Following the passage of Senate Bills 7, 8 and 500, the Texas Legislature expanded the Texas Water Development Board’s role in flood planning and financing. The TWDB is now in charge of administering a new statewide flood mitigation plan by Sept. 1, 2024, TWDB board member Kathleen Jackson said at an Aug. 9 flood stakeholder workshop.
“We’re very honored that the Texas Legislature gave us this next task to put together the first-ever state flood plan,” Jackson said during the workshop.
The three Senate bills are all related to flood mitigation. SB 6 establishes disaster response and recovery guides on flooding for local officials by 2020; SB 7 establishes two separate flood funding accounts to provide for SB 6 and SB 8; SB 8 requires the state to implement the statewide flood mitigation plan that the TWDB is responsible for; and SB 500 appropriates funds for Hurricane Harvey repairs, recovery and disaster prevention projects, Community Impact Newspaper previously reported.
The state also authorized a one-time transfer of $793 million from the state’s Economic Stabilization Fund—or Rainy Day Fund—to create a new flood funding program for the TWDB to administer as well, in which the funds will be available in 2020. This program is designed to make implementing drainage and flood projects more affordable for Texas communities and to meet immediate funding needs, according to TWDB information.
“It’s very important that we get the funding that the Legislature has provided out the door quickly and that we do impactful flood projects so that our communities don’t have to worry about water supply or flood because we’ve thought ahead,” Jackson said during the workshop.
As part of the process of creating a statewide flood mitigation plan, the TWDB will also form flood planning groups across the state with members from various entities and job descriptions, including counties, municipalities, river authorities, water districts, small businesses, environmental groups and other entities, said Kathleen Ligon, the senior adviser to the TWDB executive administrator, during the workshop.

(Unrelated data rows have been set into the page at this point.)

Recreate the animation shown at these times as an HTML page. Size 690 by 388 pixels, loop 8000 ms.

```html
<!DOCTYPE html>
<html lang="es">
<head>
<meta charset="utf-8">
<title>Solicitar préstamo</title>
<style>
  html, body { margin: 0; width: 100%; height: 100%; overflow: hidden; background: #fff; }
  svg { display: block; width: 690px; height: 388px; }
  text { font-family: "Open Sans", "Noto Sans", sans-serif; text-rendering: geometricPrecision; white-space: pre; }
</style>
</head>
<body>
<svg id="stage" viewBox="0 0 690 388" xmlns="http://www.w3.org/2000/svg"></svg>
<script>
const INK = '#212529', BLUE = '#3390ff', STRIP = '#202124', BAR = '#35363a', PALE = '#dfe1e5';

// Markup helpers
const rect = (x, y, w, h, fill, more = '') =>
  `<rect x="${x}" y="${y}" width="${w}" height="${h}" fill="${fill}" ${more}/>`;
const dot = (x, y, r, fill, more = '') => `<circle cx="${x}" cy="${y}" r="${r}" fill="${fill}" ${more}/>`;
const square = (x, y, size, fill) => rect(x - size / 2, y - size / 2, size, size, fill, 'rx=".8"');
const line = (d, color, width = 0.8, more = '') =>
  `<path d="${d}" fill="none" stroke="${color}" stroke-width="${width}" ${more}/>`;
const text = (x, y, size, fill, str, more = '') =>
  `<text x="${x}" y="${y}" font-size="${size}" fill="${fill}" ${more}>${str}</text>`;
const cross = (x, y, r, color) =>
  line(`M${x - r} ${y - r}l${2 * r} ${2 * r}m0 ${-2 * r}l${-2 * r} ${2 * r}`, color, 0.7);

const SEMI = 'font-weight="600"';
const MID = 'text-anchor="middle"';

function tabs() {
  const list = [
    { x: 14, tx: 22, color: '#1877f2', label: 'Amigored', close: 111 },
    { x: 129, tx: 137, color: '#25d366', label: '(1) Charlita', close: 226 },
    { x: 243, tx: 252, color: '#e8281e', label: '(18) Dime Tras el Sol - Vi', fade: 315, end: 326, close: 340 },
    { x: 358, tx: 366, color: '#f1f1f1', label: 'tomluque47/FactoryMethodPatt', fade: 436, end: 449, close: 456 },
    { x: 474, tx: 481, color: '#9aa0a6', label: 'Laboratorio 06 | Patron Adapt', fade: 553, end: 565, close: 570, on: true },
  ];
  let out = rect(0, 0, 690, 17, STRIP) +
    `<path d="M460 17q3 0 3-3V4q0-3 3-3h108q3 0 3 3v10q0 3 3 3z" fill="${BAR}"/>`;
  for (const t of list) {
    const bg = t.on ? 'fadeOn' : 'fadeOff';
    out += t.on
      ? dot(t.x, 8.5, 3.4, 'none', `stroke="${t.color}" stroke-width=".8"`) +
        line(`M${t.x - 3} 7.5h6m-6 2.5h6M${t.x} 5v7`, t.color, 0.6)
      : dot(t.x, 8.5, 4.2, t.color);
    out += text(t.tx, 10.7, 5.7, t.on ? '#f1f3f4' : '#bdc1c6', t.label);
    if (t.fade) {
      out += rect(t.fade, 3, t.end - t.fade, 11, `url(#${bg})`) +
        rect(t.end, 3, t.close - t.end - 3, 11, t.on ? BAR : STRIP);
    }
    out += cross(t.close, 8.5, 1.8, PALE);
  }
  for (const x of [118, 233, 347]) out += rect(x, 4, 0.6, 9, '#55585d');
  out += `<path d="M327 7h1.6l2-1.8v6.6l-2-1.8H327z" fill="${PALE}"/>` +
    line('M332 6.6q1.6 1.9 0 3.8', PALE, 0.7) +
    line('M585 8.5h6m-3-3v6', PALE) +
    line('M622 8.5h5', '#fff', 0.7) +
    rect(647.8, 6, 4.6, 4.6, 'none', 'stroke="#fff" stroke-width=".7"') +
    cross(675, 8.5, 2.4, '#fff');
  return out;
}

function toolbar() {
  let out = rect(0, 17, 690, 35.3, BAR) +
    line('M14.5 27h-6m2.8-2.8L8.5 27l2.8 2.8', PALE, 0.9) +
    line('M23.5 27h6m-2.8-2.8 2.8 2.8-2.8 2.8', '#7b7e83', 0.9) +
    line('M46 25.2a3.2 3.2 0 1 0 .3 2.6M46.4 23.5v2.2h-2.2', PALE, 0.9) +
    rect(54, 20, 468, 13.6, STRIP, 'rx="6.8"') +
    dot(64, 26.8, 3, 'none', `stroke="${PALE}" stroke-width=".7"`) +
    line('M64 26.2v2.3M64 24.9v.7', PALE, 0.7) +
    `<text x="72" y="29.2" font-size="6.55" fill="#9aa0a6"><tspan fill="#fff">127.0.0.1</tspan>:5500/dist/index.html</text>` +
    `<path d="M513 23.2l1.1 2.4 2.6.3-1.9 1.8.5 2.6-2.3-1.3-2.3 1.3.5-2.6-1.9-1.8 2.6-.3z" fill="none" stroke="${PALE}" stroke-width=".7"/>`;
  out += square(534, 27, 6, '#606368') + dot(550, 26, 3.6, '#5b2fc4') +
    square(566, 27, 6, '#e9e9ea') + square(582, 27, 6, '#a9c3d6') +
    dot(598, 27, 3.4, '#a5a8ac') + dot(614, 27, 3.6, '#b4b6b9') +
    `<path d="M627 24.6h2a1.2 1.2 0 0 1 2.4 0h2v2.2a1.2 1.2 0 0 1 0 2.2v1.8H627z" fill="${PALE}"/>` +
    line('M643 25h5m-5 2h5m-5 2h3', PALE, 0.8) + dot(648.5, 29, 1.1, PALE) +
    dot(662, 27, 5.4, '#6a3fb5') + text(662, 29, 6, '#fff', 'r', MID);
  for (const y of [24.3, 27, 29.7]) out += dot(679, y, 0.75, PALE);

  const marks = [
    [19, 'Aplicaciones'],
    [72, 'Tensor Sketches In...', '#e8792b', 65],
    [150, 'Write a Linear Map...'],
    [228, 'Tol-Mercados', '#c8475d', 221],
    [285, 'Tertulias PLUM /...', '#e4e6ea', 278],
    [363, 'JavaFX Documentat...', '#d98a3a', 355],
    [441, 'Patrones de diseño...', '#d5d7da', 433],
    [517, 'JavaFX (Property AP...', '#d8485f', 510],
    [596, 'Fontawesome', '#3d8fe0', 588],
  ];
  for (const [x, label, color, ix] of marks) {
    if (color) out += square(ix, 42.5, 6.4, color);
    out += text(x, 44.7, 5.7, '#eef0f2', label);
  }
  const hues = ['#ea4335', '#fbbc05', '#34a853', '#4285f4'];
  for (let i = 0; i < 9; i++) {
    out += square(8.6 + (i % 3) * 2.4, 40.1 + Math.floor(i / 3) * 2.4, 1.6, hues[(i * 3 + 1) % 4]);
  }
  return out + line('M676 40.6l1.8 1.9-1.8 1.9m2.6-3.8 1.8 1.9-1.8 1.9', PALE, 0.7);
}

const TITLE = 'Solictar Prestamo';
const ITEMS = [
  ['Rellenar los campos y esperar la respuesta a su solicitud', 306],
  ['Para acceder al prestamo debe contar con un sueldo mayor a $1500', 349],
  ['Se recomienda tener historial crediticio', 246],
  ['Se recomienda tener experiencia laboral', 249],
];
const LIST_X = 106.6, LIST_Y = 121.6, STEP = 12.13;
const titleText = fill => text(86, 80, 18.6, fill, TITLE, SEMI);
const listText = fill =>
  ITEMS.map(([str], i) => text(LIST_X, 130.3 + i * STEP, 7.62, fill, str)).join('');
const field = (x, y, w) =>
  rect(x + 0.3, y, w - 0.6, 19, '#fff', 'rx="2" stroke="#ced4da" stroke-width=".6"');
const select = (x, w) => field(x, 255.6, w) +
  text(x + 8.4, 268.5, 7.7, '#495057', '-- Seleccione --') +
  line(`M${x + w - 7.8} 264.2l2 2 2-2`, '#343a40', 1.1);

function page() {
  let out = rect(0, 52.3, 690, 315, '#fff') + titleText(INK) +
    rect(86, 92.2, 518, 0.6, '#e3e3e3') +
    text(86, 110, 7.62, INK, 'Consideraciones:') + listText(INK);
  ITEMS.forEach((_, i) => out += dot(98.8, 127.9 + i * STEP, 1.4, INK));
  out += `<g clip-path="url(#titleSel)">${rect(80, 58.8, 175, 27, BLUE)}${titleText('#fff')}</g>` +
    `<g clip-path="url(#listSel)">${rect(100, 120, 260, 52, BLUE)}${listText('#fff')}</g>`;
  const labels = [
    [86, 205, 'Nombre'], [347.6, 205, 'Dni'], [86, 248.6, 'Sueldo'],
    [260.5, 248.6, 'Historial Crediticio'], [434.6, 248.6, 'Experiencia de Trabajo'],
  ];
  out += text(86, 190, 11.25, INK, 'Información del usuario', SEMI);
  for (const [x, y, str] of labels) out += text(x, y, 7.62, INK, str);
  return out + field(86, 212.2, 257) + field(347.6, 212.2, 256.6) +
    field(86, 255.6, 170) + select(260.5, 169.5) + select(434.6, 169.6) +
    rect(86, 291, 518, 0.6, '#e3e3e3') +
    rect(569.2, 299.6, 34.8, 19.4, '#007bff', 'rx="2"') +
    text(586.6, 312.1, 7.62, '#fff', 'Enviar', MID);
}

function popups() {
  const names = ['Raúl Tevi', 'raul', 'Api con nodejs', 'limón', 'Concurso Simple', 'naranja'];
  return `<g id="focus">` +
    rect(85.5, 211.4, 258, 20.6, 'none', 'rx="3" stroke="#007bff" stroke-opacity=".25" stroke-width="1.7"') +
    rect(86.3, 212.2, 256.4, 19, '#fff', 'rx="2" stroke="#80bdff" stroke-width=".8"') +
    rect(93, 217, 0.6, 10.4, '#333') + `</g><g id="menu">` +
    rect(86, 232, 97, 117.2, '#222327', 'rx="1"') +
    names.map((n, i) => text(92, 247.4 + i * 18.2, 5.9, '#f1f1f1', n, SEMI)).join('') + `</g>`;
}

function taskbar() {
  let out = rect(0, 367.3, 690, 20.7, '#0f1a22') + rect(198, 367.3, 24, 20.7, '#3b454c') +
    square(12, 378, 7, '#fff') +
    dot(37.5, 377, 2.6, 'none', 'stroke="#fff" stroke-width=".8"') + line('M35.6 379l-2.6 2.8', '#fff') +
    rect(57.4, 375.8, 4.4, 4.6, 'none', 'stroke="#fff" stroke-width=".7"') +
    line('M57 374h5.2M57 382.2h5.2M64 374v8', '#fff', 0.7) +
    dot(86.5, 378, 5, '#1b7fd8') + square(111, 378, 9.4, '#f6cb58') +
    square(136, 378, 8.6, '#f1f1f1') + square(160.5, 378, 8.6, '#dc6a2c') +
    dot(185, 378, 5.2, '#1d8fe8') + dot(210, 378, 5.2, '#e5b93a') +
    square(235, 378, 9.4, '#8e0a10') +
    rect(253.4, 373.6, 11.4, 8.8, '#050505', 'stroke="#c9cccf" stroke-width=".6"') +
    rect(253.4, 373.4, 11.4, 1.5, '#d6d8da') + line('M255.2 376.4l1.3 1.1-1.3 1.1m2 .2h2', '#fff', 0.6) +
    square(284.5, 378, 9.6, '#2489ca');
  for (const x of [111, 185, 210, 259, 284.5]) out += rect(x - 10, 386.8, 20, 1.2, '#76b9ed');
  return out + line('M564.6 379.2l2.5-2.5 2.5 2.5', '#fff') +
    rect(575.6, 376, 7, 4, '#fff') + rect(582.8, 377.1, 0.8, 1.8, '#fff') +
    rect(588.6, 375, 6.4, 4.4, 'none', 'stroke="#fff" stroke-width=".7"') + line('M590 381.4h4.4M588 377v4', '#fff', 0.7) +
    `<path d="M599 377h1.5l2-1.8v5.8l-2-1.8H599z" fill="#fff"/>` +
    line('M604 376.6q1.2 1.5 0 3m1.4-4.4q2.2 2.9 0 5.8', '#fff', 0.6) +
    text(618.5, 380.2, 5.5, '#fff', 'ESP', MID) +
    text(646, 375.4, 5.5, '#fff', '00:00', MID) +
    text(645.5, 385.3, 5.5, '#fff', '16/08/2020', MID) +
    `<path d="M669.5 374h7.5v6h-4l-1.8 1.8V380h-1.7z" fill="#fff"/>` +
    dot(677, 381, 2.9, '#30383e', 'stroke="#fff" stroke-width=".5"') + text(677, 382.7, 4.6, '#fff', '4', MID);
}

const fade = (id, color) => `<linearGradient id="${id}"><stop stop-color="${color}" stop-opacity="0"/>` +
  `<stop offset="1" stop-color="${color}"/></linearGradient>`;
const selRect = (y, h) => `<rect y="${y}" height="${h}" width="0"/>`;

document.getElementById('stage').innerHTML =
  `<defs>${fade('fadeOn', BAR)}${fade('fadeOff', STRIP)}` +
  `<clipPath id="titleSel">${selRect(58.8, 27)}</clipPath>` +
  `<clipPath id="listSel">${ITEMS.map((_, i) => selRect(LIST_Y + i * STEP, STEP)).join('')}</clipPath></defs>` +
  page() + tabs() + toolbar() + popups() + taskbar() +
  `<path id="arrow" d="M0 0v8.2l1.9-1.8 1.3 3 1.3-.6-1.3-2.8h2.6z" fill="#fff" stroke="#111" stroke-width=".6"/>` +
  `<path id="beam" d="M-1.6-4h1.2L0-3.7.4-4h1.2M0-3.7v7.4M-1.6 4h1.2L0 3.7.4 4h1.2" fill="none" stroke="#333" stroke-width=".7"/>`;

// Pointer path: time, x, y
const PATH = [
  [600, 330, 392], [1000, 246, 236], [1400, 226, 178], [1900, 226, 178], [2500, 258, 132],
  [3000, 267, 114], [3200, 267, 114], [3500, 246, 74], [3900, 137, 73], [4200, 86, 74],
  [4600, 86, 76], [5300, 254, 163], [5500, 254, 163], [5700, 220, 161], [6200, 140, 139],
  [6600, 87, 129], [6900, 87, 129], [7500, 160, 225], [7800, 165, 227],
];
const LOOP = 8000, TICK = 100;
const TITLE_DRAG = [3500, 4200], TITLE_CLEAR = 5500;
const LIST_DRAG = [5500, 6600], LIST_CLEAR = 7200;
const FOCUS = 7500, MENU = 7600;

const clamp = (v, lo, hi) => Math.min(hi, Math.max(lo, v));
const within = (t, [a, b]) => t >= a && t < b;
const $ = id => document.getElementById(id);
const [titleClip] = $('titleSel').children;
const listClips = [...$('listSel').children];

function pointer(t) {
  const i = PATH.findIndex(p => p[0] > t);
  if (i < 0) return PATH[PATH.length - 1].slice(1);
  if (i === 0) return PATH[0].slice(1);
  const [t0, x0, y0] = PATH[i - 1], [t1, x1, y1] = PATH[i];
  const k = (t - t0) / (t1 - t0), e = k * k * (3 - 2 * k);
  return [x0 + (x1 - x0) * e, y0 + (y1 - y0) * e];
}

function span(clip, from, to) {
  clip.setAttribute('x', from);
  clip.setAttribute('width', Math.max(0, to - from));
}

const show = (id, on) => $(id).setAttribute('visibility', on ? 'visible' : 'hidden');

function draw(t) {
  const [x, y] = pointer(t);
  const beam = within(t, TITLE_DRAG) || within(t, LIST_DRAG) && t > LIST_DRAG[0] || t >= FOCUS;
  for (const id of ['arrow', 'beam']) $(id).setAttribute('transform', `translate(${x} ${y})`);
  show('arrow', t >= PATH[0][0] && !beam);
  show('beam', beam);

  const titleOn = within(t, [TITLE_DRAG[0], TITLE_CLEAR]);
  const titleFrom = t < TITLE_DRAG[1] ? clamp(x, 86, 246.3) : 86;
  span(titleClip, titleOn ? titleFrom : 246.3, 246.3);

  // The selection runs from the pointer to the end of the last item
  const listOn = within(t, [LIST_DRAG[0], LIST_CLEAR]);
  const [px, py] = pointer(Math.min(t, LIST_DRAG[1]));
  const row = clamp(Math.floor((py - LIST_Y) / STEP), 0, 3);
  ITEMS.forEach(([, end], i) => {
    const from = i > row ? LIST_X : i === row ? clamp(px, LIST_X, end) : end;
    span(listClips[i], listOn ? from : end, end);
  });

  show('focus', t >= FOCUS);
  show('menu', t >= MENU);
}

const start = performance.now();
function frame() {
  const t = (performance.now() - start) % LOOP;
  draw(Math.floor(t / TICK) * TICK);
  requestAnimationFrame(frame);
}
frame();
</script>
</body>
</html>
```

The formal rule-making process for these new initiatives and implementation of flood planning groups will start this fall, Ligon said.
“We’ve got to do things differently than what we’ve done in the past,” Jackson said during the workshop. “We can’t wait for a flood to occur; we’ve got to do what Gov. [Greg] Abbott called in his ‘Eye of the Storm’ report, and that is future-proof our state.”
The TWDB is also seeking public feedback on how, where and why the funds should be spent, which is why the entity is in the process of its 15 workshops regarding flood mitigation—but board members encourage and want written comments as well.
All written comments should be submitted by Aug. 30 to firstname.lastname@example.org. A list of topics and questions to answer for the written comments can be found on the TWDB’s website or in the document below.